BEGIN

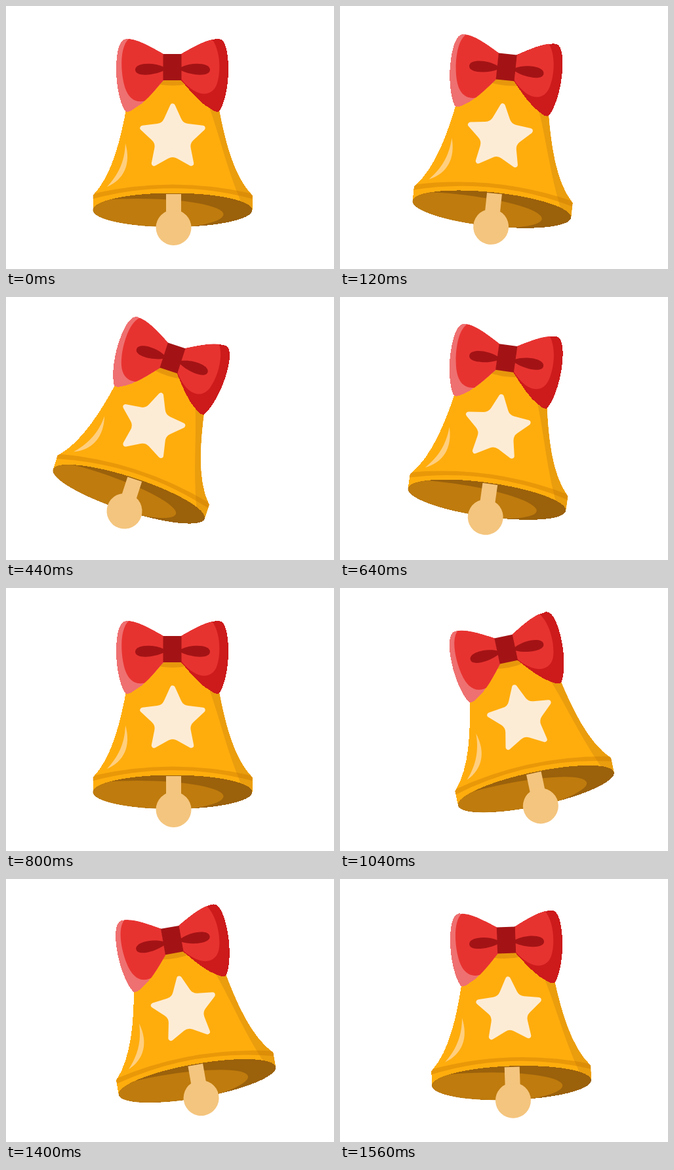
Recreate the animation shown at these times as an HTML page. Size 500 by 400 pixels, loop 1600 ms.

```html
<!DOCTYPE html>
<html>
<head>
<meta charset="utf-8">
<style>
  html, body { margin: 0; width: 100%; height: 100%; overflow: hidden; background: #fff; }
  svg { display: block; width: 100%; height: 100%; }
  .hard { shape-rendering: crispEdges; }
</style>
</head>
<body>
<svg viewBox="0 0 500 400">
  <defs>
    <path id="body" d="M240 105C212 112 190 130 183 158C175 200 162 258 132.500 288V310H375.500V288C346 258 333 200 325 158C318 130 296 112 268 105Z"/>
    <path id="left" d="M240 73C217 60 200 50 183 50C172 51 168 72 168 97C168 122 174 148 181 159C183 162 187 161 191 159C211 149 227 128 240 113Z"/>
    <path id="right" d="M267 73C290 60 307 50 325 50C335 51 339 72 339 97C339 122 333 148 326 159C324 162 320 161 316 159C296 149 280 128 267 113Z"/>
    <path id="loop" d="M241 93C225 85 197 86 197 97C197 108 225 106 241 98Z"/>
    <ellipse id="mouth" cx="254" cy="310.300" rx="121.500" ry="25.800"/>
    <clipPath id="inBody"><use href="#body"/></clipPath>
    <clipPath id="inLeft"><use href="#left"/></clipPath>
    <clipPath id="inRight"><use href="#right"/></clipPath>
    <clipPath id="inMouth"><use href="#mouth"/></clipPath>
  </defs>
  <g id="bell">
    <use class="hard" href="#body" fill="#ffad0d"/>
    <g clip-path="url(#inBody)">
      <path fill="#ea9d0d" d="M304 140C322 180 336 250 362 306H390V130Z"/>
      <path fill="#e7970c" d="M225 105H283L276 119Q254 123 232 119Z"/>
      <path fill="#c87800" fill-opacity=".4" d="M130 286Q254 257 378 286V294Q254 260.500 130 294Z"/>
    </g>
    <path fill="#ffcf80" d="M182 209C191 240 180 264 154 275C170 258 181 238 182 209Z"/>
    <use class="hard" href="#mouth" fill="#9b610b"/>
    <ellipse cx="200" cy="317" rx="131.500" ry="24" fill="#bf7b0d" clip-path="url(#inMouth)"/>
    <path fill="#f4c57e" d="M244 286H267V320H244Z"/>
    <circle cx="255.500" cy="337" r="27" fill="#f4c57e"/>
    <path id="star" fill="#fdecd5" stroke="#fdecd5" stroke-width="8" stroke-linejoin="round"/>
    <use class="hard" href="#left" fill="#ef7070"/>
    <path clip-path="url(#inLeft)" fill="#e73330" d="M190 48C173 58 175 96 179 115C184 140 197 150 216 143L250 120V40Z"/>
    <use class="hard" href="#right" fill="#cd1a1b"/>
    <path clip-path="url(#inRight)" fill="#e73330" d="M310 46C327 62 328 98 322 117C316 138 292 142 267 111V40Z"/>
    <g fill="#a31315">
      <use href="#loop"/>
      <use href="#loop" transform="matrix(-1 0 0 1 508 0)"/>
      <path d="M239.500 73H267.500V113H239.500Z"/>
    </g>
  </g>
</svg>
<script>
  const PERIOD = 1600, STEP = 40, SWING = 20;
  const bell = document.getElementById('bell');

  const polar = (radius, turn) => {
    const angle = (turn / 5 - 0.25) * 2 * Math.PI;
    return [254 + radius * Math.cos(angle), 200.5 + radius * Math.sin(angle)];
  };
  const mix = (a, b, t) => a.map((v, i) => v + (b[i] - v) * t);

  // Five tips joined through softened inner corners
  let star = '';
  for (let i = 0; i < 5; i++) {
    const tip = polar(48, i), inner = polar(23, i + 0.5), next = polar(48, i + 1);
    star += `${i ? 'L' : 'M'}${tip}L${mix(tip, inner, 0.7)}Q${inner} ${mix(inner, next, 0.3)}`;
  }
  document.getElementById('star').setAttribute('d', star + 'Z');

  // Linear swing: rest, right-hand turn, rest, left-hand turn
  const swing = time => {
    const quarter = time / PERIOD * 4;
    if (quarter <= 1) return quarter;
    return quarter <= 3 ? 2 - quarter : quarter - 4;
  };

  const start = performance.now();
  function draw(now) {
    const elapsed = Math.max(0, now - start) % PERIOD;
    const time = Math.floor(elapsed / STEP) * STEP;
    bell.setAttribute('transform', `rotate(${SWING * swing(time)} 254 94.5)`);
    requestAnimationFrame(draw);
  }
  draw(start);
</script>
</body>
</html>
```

END

Look at the records above. Copy every line where the string "const" occurs.

  const PERIOD = 1600, STEP = 40, SWING = 20;
  const bell = document.getElementById('bell');
  const polar = (radius, turn) => {
    const angle = (turn / 5 - 0.25) * 2 * Math.PI;
  const mix = (a, b, t) => a.map((v, i) => v + (b[i] - v) * t);
    const tip = polar(48, i), inner = polar(23, i + 0.5), next = polar(48, i + 1);
  const swing = time => {
    const quarter = time / PERIOD * 4;
  const start = performance.now();
    const elapsed = Math.max(0, now - start) % PERIOD;
    const time = Math.floor(elapsed / STEP) * STEP;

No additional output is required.